■ **INSTRUCTIONS FOR THE TASK**
For every line in the records below that contains the word "height", add one to a count, and report only that count.
━━━
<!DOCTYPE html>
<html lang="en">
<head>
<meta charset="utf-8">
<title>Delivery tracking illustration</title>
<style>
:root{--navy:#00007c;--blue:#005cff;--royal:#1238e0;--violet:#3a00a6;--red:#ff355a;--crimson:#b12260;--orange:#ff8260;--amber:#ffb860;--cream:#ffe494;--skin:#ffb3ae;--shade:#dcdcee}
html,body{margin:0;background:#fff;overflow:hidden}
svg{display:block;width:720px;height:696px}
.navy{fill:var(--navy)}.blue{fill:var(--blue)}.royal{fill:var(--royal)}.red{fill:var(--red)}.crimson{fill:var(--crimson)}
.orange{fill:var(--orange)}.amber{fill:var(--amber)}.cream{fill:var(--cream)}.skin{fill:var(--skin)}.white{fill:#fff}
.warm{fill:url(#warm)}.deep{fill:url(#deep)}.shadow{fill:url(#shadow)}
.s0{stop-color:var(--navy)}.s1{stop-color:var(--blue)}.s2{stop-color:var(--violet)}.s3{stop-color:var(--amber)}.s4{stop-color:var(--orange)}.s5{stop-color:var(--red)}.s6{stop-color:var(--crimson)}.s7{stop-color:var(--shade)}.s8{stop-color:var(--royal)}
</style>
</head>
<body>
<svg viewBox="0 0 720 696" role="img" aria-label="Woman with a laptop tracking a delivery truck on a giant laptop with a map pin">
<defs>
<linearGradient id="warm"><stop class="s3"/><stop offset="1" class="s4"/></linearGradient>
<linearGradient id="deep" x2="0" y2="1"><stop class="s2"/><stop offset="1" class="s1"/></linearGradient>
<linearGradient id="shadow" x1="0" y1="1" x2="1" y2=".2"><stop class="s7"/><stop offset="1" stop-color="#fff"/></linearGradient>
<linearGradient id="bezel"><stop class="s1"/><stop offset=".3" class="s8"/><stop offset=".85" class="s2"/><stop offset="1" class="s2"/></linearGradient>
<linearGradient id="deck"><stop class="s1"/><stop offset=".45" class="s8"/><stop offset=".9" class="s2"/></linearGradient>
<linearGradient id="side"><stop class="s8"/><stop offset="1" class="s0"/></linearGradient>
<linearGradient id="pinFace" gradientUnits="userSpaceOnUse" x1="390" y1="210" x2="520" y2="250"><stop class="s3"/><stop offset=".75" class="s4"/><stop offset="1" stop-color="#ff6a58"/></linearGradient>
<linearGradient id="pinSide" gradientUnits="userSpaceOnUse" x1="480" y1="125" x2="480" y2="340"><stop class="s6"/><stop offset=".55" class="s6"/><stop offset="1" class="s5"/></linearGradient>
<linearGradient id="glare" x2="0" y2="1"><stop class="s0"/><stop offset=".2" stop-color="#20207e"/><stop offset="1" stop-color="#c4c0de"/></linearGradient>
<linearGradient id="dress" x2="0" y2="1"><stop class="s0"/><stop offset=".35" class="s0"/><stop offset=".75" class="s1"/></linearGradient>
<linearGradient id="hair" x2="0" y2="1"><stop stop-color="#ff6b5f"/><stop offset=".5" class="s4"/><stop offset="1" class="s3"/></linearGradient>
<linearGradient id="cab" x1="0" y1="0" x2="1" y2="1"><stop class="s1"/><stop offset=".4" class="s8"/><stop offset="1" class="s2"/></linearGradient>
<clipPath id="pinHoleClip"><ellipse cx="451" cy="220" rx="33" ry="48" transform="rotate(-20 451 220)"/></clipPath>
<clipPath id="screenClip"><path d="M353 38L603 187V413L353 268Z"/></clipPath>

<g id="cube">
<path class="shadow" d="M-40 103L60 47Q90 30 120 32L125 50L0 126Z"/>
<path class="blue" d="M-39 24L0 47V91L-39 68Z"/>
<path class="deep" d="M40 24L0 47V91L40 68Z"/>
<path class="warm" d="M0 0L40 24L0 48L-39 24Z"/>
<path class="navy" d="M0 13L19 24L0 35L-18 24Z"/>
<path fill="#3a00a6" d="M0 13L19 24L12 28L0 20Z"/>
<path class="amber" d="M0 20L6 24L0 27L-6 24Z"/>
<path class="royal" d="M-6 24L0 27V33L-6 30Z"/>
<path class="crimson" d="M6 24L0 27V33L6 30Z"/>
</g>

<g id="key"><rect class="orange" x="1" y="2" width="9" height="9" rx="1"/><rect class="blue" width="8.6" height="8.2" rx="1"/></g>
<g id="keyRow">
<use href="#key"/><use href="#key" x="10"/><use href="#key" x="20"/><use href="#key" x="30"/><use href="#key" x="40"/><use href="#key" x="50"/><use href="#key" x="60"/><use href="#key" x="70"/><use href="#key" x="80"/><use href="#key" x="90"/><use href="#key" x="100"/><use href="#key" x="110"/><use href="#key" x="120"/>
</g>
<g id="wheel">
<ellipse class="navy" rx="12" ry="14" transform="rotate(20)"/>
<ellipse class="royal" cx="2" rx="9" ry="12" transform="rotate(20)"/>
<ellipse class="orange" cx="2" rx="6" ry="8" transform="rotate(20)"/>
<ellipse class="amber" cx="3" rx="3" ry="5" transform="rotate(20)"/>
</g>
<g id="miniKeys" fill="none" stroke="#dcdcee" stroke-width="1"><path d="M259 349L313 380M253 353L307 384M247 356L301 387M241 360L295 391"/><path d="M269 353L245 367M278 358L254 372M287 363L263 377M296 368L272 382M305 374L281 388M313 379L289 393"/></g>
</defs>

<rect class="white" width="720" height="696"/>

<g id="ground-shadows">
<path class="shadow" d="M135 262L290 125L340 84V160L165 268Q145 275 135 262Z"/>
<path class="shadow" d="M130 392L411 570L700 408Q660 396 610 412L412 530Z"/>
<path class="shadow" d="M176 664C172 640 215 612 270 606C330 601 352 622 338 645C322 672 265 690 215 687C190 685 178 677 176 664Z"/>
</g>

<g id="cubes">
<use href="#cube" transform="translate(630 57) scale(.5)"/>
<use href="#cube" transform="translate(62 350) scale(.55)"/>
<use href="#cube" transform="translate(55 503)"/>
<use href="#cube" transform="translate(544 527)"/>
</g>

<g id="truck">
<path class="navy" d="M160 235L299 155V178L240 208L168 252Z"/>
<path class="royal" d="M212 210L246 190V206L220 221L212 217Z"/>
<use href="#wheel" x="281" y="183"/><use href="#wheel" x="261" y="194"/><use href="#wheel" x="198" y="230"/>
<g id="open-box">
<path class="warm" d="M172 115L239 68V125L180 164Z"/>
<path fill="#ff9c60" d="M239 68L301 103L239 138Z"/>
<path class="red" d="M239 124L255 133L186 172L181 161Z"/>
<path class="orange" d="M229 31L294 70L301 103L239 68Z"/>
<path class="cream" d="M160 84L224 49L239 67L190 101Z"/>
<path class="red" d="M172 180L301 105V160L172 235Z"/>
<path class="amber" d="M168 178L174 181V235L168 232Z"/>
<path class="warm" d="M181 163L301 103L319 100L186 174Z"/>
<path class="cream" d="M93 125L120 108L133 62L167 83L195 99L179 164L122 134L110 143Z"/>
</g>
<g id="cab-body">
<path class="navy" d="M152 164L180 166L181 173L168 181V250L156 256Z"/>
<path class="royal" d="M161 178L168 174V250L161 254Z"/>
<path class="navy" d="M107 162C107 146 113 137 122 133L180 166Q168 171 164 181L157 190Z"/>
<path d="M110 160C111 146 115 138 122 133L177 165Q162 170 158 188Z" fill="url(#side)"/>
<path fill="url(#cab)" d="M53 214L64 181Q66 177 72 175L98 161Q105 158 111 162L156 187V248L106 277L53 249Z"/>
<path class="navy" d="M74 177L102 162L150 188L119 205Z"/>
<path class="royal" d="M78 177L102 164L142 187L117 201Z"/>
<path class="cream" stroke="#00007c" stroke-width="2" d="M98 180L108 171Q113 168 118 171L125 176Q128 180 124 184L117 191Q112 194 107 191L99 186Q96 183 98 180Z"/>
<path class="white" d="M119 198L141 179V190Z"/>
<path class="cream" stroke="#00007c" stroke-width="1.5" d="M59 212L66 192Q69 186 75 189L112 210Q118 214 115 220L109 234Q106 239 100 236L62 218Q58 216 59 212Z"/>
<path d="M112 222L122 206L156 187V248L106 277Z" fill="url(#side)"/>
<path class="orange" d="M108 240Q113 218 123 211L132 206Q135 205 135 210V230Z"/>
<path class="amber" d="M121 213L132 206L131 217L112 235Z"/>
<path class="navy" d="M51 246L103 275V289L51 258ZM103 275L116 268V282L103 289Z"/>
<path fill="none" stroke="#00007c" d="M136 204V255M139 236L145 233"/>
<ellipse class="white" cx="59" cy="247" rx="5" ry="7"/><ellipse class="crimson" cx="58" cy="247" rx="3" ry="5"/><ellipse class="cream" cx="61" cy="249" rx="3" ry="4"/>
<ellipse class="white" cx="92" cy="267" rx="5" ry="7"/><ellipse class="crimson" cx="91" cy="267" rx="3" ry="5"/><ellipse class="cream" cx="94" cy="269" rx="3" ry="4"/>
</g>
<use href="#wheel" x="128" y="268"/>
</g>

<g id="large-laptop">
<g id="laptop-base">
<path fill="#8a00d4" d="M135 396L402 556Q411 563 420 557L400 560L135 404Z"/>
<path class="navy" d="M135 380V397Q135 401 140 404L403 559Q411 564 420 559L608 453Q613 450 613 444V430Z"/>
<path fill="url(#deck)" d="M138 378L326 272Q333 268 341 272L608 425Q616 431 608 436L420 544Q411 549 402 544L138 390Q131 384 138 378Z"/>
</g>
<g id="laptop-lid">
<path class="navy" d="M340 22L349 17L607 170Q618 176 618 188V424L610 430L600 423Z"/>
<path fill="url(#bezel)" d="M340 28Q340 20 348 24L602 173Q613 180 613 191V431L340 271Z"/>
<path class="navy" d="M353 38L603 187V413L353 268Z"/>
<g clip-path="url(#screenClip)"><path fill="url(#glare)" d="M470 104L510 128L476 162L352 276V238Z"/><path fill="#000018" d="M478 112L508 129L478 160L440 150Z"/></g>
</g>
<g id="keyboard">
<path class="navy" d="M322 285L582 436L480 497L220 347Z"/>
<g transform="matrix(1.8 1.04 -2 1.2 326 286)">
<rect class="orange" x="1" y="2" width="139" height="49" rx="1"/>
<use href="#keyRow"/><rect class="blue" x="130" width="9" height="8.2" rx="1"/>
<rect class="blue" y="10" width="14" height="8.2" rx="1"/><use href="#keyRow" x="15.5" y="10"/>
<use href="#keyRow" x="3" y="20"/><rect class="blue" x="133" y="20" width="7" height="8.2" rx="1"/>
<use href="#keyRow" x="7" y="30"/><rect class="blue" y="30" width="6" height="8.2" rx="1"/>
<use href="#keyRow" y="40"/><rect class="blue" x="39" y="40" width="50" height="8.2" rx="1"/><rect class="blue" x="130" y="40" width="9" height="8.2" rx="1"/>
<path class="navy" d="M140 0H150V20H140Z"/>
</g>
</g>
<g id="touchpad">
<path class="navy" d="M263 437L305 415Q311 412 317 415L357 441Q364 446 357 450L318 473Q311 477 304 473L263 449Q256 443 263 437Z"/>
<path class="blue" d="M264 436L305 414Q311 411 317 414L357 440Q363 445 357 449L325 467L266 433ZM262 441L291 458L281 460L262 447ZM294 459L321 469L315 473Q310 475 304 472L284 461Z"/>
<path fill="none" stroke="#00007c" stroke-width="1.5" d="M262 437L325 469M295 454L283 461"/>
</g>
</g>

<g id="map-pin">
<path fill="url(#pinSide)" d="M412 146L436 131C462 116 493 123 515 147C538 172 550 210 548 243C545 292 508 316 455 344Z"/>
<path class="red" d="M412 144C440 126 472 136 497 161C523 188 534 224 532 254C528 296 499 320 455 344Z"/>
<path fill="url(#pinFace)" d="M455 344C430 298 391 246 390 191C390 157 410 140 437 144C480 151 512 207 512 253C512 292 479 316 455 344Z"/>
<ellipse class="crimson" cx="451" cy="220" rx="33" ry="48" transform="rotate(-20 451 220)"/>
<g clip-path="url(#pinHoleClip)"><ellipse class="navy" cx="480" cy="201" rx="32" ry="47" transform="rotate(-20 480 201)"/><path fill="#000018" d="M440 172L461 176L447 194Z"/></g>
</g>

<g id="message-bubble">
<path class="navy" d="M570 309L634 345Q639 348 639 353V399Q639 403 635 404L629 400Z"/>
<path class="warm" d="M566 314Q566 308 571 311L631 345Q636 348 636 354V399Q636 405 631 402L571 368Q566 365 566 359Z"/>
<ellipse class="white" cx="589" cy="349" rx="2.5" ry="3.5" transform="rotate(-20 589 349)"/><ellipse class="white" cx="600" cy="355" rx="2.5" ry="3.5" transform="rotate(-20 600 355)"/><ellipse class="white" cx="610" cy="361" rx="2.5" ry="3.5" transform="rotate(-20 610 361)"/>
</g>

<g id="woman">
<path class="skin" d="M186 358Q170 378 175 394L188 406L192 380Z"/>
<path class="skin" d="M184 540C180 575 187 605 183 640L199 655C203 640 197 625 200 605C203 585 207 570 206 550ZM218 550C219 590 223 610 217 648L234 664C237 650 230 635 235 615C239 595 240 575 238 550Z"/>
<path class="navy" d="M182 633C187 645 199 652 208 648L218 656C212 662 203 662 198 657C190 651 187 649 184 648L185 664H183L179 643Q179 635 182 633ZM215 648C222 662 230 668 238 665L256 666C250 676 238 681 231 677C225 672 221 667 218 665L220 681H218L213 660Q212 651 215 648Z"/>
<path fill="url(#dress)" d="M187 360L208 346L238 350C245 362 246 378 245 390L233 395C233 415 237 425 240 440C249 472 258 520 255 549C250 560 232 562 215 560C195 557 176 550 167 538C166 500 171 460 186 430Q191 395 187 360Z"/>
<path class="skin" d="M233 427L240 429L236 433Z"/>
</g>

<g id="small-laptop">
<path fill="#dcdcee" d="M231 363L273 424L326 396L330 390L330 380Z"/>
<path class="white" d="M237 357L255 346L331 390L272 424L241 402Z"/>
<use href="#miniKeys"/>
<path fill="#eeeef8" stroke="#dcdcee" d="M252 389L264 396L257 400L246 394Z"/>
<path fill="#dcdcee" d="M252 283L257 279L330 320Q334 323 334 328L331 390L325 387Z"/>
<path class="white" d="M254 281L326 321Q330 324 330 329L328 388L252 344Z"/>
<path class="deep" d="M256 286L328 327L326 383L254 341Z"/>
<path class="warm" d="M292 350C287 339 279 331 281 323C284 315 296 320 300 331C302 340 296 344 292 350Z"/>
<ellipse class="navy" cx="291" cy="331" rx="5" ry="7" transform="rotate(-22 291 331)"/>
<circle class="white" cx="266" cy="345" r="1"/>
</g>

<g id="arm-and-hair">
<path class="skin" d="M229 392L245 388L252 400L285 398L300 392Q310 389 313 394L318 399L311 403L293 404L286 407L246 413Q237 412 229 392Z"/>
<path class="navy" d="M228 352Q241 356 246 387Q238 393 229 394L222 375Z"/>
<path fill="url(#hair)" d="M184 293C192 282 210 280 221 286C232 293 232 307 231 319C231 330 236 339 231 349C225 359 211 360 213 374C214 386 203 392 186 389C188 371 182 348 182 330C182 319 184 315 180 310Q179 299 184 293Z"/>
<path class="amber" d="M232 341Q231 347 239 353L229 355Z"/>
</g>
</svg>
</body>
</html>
━━━
■ **EXERCISE RESPONSE**
9